To contrast, Steinberg pointed out some areas of concern. Both sides incurred their share of penalties, as the USA got into trouble at the tackle contest, which resulted in a yellow card and eventual Canada try. The USA also struggled with their scrum platform, which affected their ability to launch on offense.
“It was difficult for the teams to understand what the ref really wanted, but it evened itself out,” Steinberg said of the penalties. “Our defense is good enough … but something we’re going to work on: When we contest the tackle defensively, we have to make the choice of whether we can be successful or not. We were really pushing to contest Canada at the breakdown, but we didn’t always do that defensively.”

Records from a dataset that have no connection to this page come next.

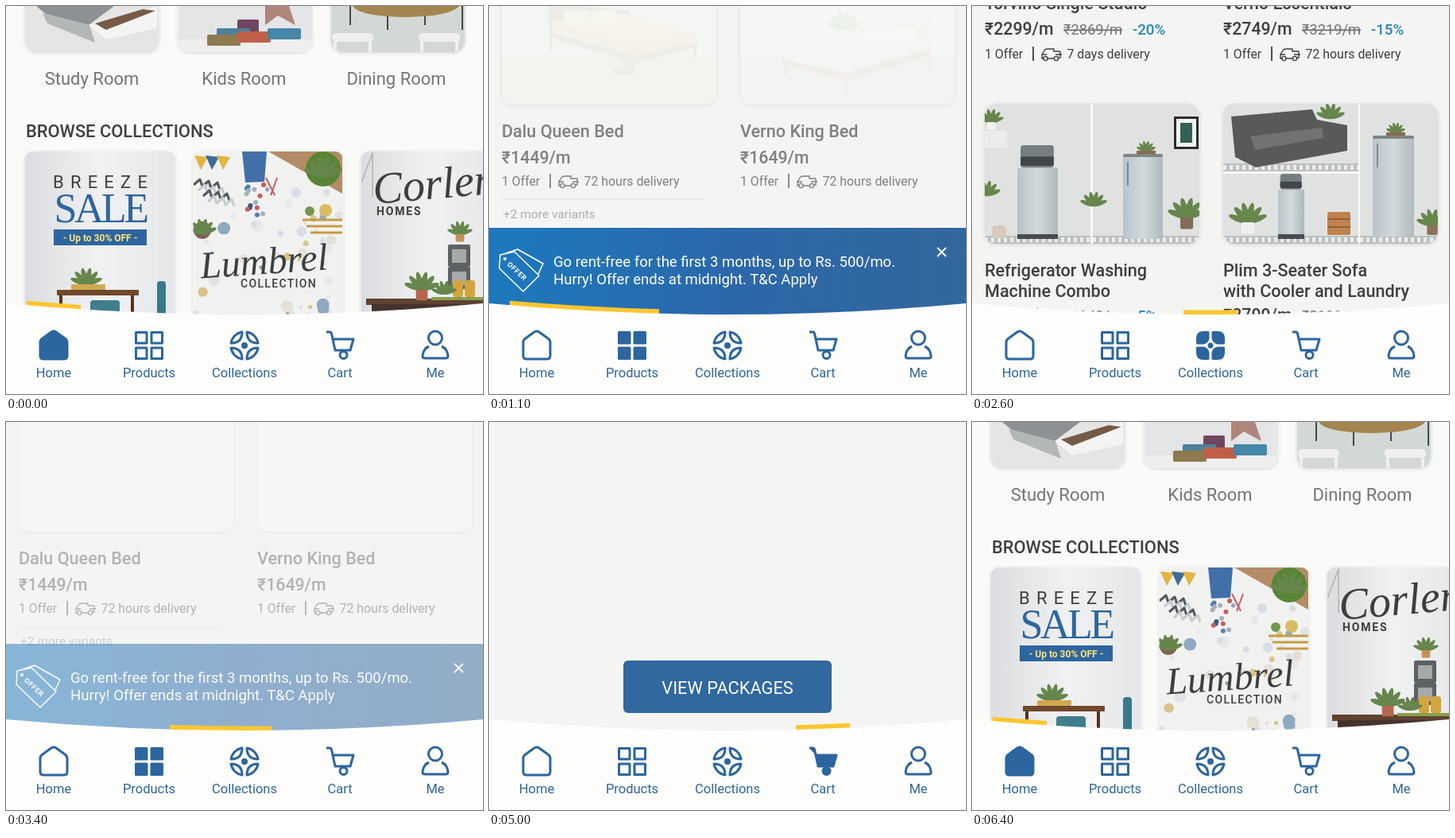
An HTML page that plays this animation: 600x488 px, repeating every 6.5 s.

```html
<!DOCTYPE html>
<html lang="en">
<head>
<meta charset="utf-8">
<title>Furniture rental app</title>
<style>
html, body { margin: 0; height: 100%; overflow: hidden; background: #f4f5f3; }
svg { display: block; width: 100vw; height: 100vh; font-family: Roboto, sans-serif; }
.nav g { stroke: #2d659e; fill: none; stroke-width: 3; stroke-linejoin: round; }
.nav .on { fill: #2d659e; }
.mid { text-anchor: middle; }
.medium { font-weight: 500; }
.script { font-family: "Liberation Serif", serif; font-style: italic; }
</style>
</head>
<body>
<svg id="stage" viewBox="0 0 600 488"></svg>
<script>
const BLUE = '#2d659e', INK = '#3d3e3f', GREY = '#737475', WOOD = '#70482d';

const text = (x, y, s, size, fill = INK, cls = '', more = '') =>
  `<text x="${x}" y="${y}" font-size="${size}" fill="${fill}" class="${cls}" ${more}>${s}</text>`;
const rect = (x, y, w, h, fill, r = 0) =>
  `<rect x="${x}" y="${y}" width="${w}" height="${h}" rx="${r}" fill="${fill}"/>`;
const dot = (x, y, r, fill) => `<circle cx="${x}" cy="${y}" r="${r}" fill="${fill}"/>`;
const poly = (pts, fill) => `<polygon points="${pts}" fill="${fill}"/>`;
const line = (d, stroke, w = 2) =>
  `<path d="${d}" fill="none" stroke="${stroke}" stroke-width="${w}" stroke-linejoin="round"/>`;
const repeat = (n, f) => Array.from({ length: n }, (_, i) => f(i)).join('');

let seed = 7;
const rand = (a, b) => a + (b - a) * ((seed = seed * 16807 % 2147483647) / 2147483647);
const pick = list => list[Math.floor(rand(0, list.length))];

const plant = (x, y, r) => repeat(6, i =>
  `<ellipse cx="${x}" cy="${y - r / 2}" rx="${r * .16}" ry="${r * .55}" fill="#66864c" transform="rotate(${i * 28 - 70} ${x} ${y})"/>`);
const potted = (x, y, r, pot) => plant(x, y, r) + rect(x - r / 3, y, r * .67, r * .6, pot, 2);

// Rounded picture on a pale card
let clips = 0;
function card(x, y, w, h, r, art) {
  const id = 'c' + clips++;
  return `<clipPath id="${id}">${rect(x, y, w, h, '#000', r)}</clipPath>
    <g filter="url(#soft)">${rect(x, y, w, h, '#f9faf8', r)}</g>
    <g class="pic" clip-path="url(#${id})">${art}</g>`;
}

// Home
const study = rect(24, 0, 168, 60, '#e4e5e4') + poly('38,0 136,0 104,24 50,10', '#8c9194') +
  poly('46,9 105,24 112,46 52,22', '#b4b7b7') + poly('104,24 190,0 190,28 126,42', '#f4f4f2') +
  poly('112,22 172,4 188,6 126,30', '#765a45');

const kids = rect(217, 0, 168, 60, '#e3e5e6') + rect(217, 42, 168, 18, '#efeeec') +
  poly('326,0 356,0 364,24 342,12 326,24', '#b0857c') + rect(291, 17, 27, 18, '#70455f', 2) + rect(265, 28, 42, 12, '#4d8199', 2) +
  ['#8e7a4f', '#c0604a', '#4686a8'].map((c, i) => rect(253 + i * 38, 36 - i * 4, 42, 14, c, 2)).join('');

const dining = rect(408, 0, 170, 60, '#d3d8d5') + repeat(4, i => line(`M${433 + i * 47} 0V${i % 2 ? 30 : 24}`, '#45494a')) +
  [436, 545].map(x => line(`M${x - 22} 58V38H${x + 22}V58`, '#eff0ee', 4) + rect(x - 26, 34, 52, 11, '#eff0ee', 5)).join('') +
  '<path d="M436 0H570Q560 13 502 14Q444 13 436 0Z" fill="#a4854f"/>';

const saleCard = rect(24, 183, 188, 220, 'url(#wall)') + rect(192, 183, 20, 220, '#e6e7e9') +
  rect(106, 370, 37, 24, '#407d8e', 4) + rect(190, 346, 11, 44, '#39788c', 4) +
  repeat(2, i => line(`M${69 + i * 90} 363V390`, '#54351f', 4)) + rect(64, 357, 103, 7, WOOD, 1) +
  plant(101, 350, 20) + rect(82, 350, 43, 7, '#d1a850', 1) +
  text(59, 229, 'BREEZE', 22, INK, '', 'letter-spacing="8.2"') +
  text(118.5, 272, 'SALE', 52, BLUE, 'mid', 'font-family="Liberation Serif, serif" letter-spacing="-3.5"') +
  rect(60, 281, 117, 20, BLUE) + text(118.5, 296, '- Up to 30% OFF -', 12, '#ffe27a', 'mid', 'font-weight="700"');

const clutter = repeat(45, () => dot(rand(238, 420), rand(225, 400), rand(2, 8),
  pick(['#dfe3e6', '#e4e0d6', '#d6dee8', '#e6e9e6', '#d9c48a', '#8fa9c0'])));
const zigzag = repeat(4, i => line(`M${236 + i * 6} ${225 + i * 7}` + 'l8 -7l3 9'.repeat(3), i % 2 ? '#c6cbd0' : '#53575e', 3));
const beads = repeat(14, () => dot(rand(302, 325), rand(224, 265), 3, pick(['#4d81ad', '#385b82', '#a2b1bc', '#c95b60'])));
const craftCard = rect(235, 183, 188, 220, '#f1f2f0') + clutter + zigzag + beads +
  poly('330,183 423,183 423,236', '#b38c66') + poly('297,183 328,183 325,221 301,222', '#426fa8') +
  repeat(3, i => poly(`${237 + i * 14},188 ${254 + i * 14},190 ${245 + i * 14},206`, i % 2 ? '#416b97' : '#e2b440')) +
  dot(399, 205, 22, '#588535') + plant(399, 214, 24) + line('M327 216L338 238M341 216L333 238', '#c35d60') +
  repeat(3, i => line(`M${373 + i * 5} ${269 + i * 8}H423`, '#c39c47', 3)) + dot(382, 258, 6, '#73984d') + dot(402, 257, 8, '#d9bc62') +
  dot(247, 282, 11, '#776755') + plant(247, 286, 18) +
  text(325, 337, 'Lumbrel', 48, INK, 'mid script', 'transform="rotate(-4 325 330)"') +
  text(343, 354, 'COLLECTION', 14, INK, 'mid medium', 'letter-spacing="1.3"');

const homesCard = rect(447, 183, 170, 220, 'url(#wall)') + line('M447 222L461 185V240', '#b3b2af', 1.5) +
  repeat(2, i => rect(556, 300 + i * 28, 28, 28, '#5d6164', 2) + rect(561, 306 + i * 28, 18, 17, '#a5a9a9')) +
  potted(571, 287, 16, '#c49155') + repeat(2, i => rect(562 + i * 15, 345, 13, 21, '#d3a53c', 3)) +
  rect(453, 368, 160, 8, '#604233') + rect(460, 375, 140, 20, '#45332c') + rect(535, 366, 72, 4, '#8aa04c') +
  potted(523, 357, 22, '#b66650') + plant(551, 362, 16) +
  text(463, 249, 'Corlenda', 56, INK, 'script', 'transform="rotate(-5 463 249)"') +
  text(466, 263, 'HOMES', 14, INK, '', 'font-weight="700" letter-spacing="1.8"');

const home = [[study, 'Study Room'], [kids, 'Kids Room'], [dining, 'Dining Room']].map(([art, name], i) =>
    card(24 + i * 192.5, -110, 168, 168, 14, art) + text(108 + i * 191.5, 99, name, 22, GREY, 'mid')).join('') +
  text(25, 165, 'BROWSE COLLECTIONS', 21.9, INK, 'medium') +
  [saleCard, craftCard, homesCard].map((art, i) => card(24 + i * 211.5, 183, 188, 220, 9, art)).join('');

// Products
const bed = (place, shift, extra, [wall, floor, head, wood, side, cover, pillow]) => `<g transform="${place}">` +
  rect(0, -170, 270, 216, wall) + rect(0, 44, 270, 64, floor) + extra + `<g transform="translate(${shift})">` +
  line('M62 10V38M166 44V68M243 30V47', wood, 4) + poly('58,-22 160,-12 164,12 60,12', head) +
  poly('62,14 166,44 246,26 246,34 166,54 62,22', wood) + poly('64,2 154,-8 244,16 244,28 166,44 64,12', side) +
  poly('64,2 154,-8 244,16 166,32', cover) + repeat(2, i => rect(78 + i * 34, -13, 32, 20, pillow, 4)) + '</g></g>';

const yellowBed = bed('translate(16)', '0 0', rect(140, 60, 26, 8, '#6d4c32', 2) + plant(155, 60, 11),
  ['#d3d2cc', '#b9afa0', '#70462c', '#85522b', '#cf9d42', '#e8bb60', '#efcd82']);
const whiteBed = bed('translate(586) scale(-1 1)', '-30 22', line('M132 40V11H148V40', '#47635c') + plant(140, 11, 22),
  ['#e0e4e3', '#bcb9af', '#d0c3ae', '#9d5f35', '#cbd1d2', '#e8ebeb', '#f0efea']);

const truck = (x, y) => `<g transform="translate(${x} ${y})" fill="none" stroke="${INK}" stroke-width="1.4">
  <path d="M3 13H1V8L4 3Q5 1 8 1H16V4H24M8 13H17M18 8H26M1 8H7M24 4V12H22"/>
  <circle cx="5.5" cy="13" r="2.6"/><circle cx="19" cy="13" r="2.6"/></g>`;
const offer = (x, y, when) => text(x, y, '1 Offer', 15.8) + line(`M${x + 61} ${y - 15}v18`, INK, 1.8) +
  truck(x + 71, y - 13) + text(x + 103.5, y, when, 15.9);
const product = (x, name, price, art) => card(x, -170, 270, 276, 14, art) +
  text(x, 147, name, 21.6, INK, 'medium') + text(x, 180, price, 21.3, INK, 'medium') + offer(x, 208, '72 hours delivery');

const products = product(16, 'Dalu Queen Bed', '₹1449/m', yellowBed) + product(316, 'Verno King Bed', '₹1649/m', whiteBed) +
  line('M17 225H273', '#d9dad8', 1) + text(18, 249, '+2 more variants', 15.5, '#858686');

const banner = rect(0, 279, 600, 125, 'url(#sea)') +
  text(81, 328, 'Go rent-free for the first 3 months, up to Rs. 500/mo.', 18.5, '#fff') +
  text(81, 350, 'Hurry! Offer ends at midnight. T&amp;C Apply', 18.5, '#fff') +
  line('M564 304l11 11M575 304l-11 11', '#fff', 1.8) +
  line('M14 313L32 309 63 339 43 359 13 330ZM21 311L36 306 68 324 62 337', '#fff', 1.5) + dot(20, 318, 2, '#fff') +
  text(36, 337, 'OFFER', 9, '#fff', 'mid', 'font-weight="700" letter-spacing=".6" transform="rotate(43 36 333)"');

// Collections
const wall = (x, y, w, h) => rect(x, y, w, h, '#e0e2e2') + rect(x, y + h - 10, w, 10, '#bcc0c1') +
  `<path d="M${x} ${y + h - 5}h${w}" stroke="#eceeed" stroke-width="6" stroke-dasharray="4 4"/>`;
const washer = (x, y, w, h) => rect(x, y + h * .24, w, h * .76, 'url(#steel)', 2) + rect(x, y + h - 6, w, 6, '#484c4e') +
  rect(x + w * .08, y, w * .82, h * .24, '#777e80', 4) + rect(x + w * .08, y + h * .12, w * .82, h * .1, '#414648', 2);
const fridge = (x, y, w, h) => rect(x, y, w, h, 'url(#steel)', 3) + rect(x, y, w, 4, '#7d8586', 2) +
  line(`M${x + 6} ${y + 10}v30`, '#818a8c') + rect(x + 17, y - 4, 24, 4, '#8a6a4b') + plant(x + 29, y - 4, 12);

const combo = wall(16, 123, 133, 176) + wall(152, 123, 134, 176) + washer(57, 175, 51, 118) + fridge(190, 186, 50, 107) +
  potted(24, 146, 16, '#f4f4f2') + rect(16, 157, 28, 22, '#ebecea') + plant(18, 238, 18) + plant(153, 251, 17) +
  rect(25, 276, 18, 16, '#d9c9b8', 5) + rect(254, 139, 31, 41, '#292d2f') + rect(257, 142, 25, 35, '#f2f3f1') +
  rect(262, 147, 15, 25, '#326255') + potted(270, 266, 24, '#846b59');

const couchSet = wall(316, 123, 170, 85) + wall(316, 211, 170, 88) + wall(488, 123, 98, 176) + plant(451, 141, 18) +
  poly('326,139 428,130 434,143 472,150 472,182 357,203 331,190', '#57595a') + poly('350,164 440,153 442,166 356,181', '#707273') +
  washer(385, 211, 33, 82) + potted(347, 272, 24, '#eef0ee') + rect(447, 259, 29, 29, '#c0834f', 2) +
  repeat(2, i => line(`M447 ${268 + i * 10}h29`, '#86542e', 1.5)) + fridge(504, 163, 52, 127) + potted(579, 276, 20, '#8d725e');

const deal = (x, y, now, was, off) => text(x, y, now, 21.3, INK, 'medium') +
  text(x + 99, y, was, 18.3, GREY, '', 'text-decoration="line-through"') + text(x + 186, y, off, 18.8, '#2587bd', 'medium');
const bundle = (x, art, above, below) => text(x, 4, above, 21.6, INK, 'medium') + card(x, 123, 270, 176, 14, art) +
  below.map((s, i) => text(x, 340 + i * 26, s, 21.6, INK, 'medium')).join('');

const collections = bundle(16, combo, 'Torvino Single Studio', ['Refrigerator Washing', 'Machine Combo']) +
  bundle(316, couchSet, 'Verno Essentials', ['Plim 3-Seater Sofa', 'with Cooler and Laundry']) +
  deal(16, 36, '₹2299/m', '₹2869/m', '-20%') + deal(316, 36, '₹2749/m', '₹3219/m', '-15%') +
  offer(16, 66, '7 days delivery') + offer(316, 66, '72 hours delivery') +
  deal(16, 396, '₹1849/m', '₹1949/m', '-5%') + deal(316, 396, '₹2799/m', '₹3199/m', '-12%');

const cart = rect(169, 300, 262, 66, '#30689f', 6) + text(300, 342, 'VIEW PACKAGES', 21.8, '#fff', 'mid');

// Icons centred on 0,0; a second drawing replaces the first when active
const turns = d => repeat(4, i => `<path d="${d}" transform="rotate(${i * 90})"/>`);
const icons = [
  ['Home', '<path d="M-17 13V-4Q-17 -7 -14 -9L-3 -17Q0 -19 3 -17L14 -9Q17 -7 17 -4V13Q17 17 13 17H-13Q-17 17 -17 13Z"/>'],
  ['Products', turns('M3 -16.5H16.5V-3H3Z')],
  ['Collections', turns('M3 -17A17 17 0 0 1 17 -3Q3 -3 3 -17Z') + dot(0, 0, 2.5, BLUE),
    turns('M3 -16.5H9Q16.5 -16.5 16.5 -9V-3H9Q4 -4 3 -9Z') + dot(0, 0, 2, BLUE)],
  ['Cart', '<path d="M-17 -17H-13Q-11 -17 -10.5 -15L-6 6H13L17 -8H-9"/><circle cx="4.5" cy="12" r="4.5"/>'],
  ['Me', '<circle cy="-9.5" r="8.5"/><path d="M-8 1Q-15 4 -16 13Q-16 16 -13 16H13Q16 16 16 13Q15 4 8 1"/>']
];
const nav = icons.map(([name, off, on = off], i) => `<g transform="translate(${60 + 120 * i} 427)">
  <g class="off">${off}</g><g class="on">${on}</g></g>` + text(60 + 120 * i, 467, name, 16.5, BLUE, 'mid')).join('');

const scene = (body, back = '', front = '') => `<g class="scene">${back}<g class="body">${body}</g><g class="front">${front}</g></g>`;
const gradient = (id, ...colors) => `<linearGradient id="${id}">` + colors.map((c, i) =>
  `<stop offset="${i / (colors.length - 1)}" stop-color="${c}"/>`).join('') + '</linearGradient>';

stage.innerHTML = '<defs>' + gradient('sea', '#1d79bd', '#2b68aa', '#33679d') +
  gradient('steel', '#b9c3c7', '#d3dadd', '#b0b9bd') + gradient('wall', '#dcdde0', '#f0f1f2', '#e6e7e8') +
  `<filter id="soft"><feDropShadow dx="0" dy="1" stdDeviation="2" flood-opacity=".15"/></filter>
  <clipPath id="span"><rect id="slot" y="360" height="40"/></clipPath></defs>` +
  rect(0, 0, 600, 488, '#f4f5f3') + scene(home, rect(0, 0, 600, 488, '#fafbf9')) +
  scene(products, '', banner) + scene(collections) + scene(cart) +
  `<path d="M0 371.5Q300 399.5 600 371.5" fill="none" stroke="#fdc62f" stroke-width="6" clip-path="url(#span)"/>
  <path d="M0 374Q300 402 600 374V488H0Z" fill="#fdfefc"/><g class="nav">${nav}</g>`;

const all = (q, root = stage) => [...root.querySelectorAll(q)];
const scenes = all('.scene'), offIcons = all('.off'), onIcons = all('.on');
const clamp = v => Math.max(0, Math.min(1, v));
const smooth = v => v * v * (3 - 2 * v);
const show = (el, on) => { el.style.display = on ? '' : 'none'; };

const LOOP = 6500, STEP = 100, MOVE = 500, FIRST = 900, STAY = 1200;
const tour = [0, 1, 2, 1, 3, 0];

function draw(now) {
  const t = Math.floor(now % LOOP / STEP) * STEP;
  const visit = Math.floor((t - FIRST) / STAY) + 1;
  const to = tour[visit], from = tour[Math.max(0, visit - 1)];
  const p = visit ? clamp((t - FIRST - (visit - 1) * STAY) / MOVE) : 1;
  const ease = 1 - (1 - p) ** 2, early = clamp(p / .4), late = clamp((p - .4) / .6);

  // The page is swapped at once; its content rises and fades in, pictures last
  scenes.forEach((el, i) => show(el, i === to));
  const [body] = all('.body', scenes[to]), [front] = all('.front', scenes[to]);
  body.setAttribute('opacity', ease);
  body.setAttribute('transform', `translate(0 ${50 * (1 - ease)})`);
  front.setAttribute('opacity', early);
  all('.pic', body).forEach(pic => pic.setAttribute('opacity', clamp((p - .35) / .5)));

  // The leading end of the marker arrives first, then the other end follows
  const a = 26 + 120 * from, d = 120 * (to - from);
  const lead = a + d * smooth(early), tail = a + d * smooth(late);
  slot.setAttribute('x', Math.min(lead, tail));
  slot.setAttribute('width', Math.abs(lead - tail) + 68);

  onIcons.forEach((icon, i) => { show(icon, i === to); show(offIcons[i], i !== to); });
  requestAnimationFrame(draw);
}
draw(performance.now());
</script>
</body>
</html>
```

The journey continues against England (1-1) on Wednesday. The Roses have brought a younger side to Greeley, Colo., and have struggled with consistency in their two matches. After losing 29-25 to Canada in their opener, the English surged ahead of South Africa 18-17 for a win yesterday.
“They have the best lineout here,” Steinberg pointed out target areas. “Our lineout is still in development; we still have some work there. It’s going to be the lineout and scrum where we’ll be tested. The England players like to play a dynamic game: They’ll use their forwards on the fringe to go forward and then they’ll look to move it wide, and that’s going to be a real big challenge there. We’re really looking forward to it. Every team here is getting better each game. Every team is in it – even South Africa, if they win their game, could be in the final. The only way we can guarantee that we’re in the final is if we win. Everyone’s going out there to win their next game, and the competition here has been great.”
Heading into the third round of competition, teams will diligently manage players’ bodies and recovery. With the round two delay, teams are back to a three-day cycle.
“We’ve been trying to focus on our 92-hour cycle, but we’re actually very used to the 68-hour,” Steinberg said. “We did it during our fall tour, and it’s what happens during our [Top 100 and Top 40] elite camps, so we’re pretty confident. The big focus today will be on recovery.”
Steinberg indicated that we might see some fresh faces on Wednesday, as players like Deven Owsiany and Phoebe Boone look for their first caps, but that the staff hasn’t thought about lineups just yet. Regardless, the USA has built some nice momentum and yesterday’s win against Canada was a highlight of the summer – and hopefully the first of many.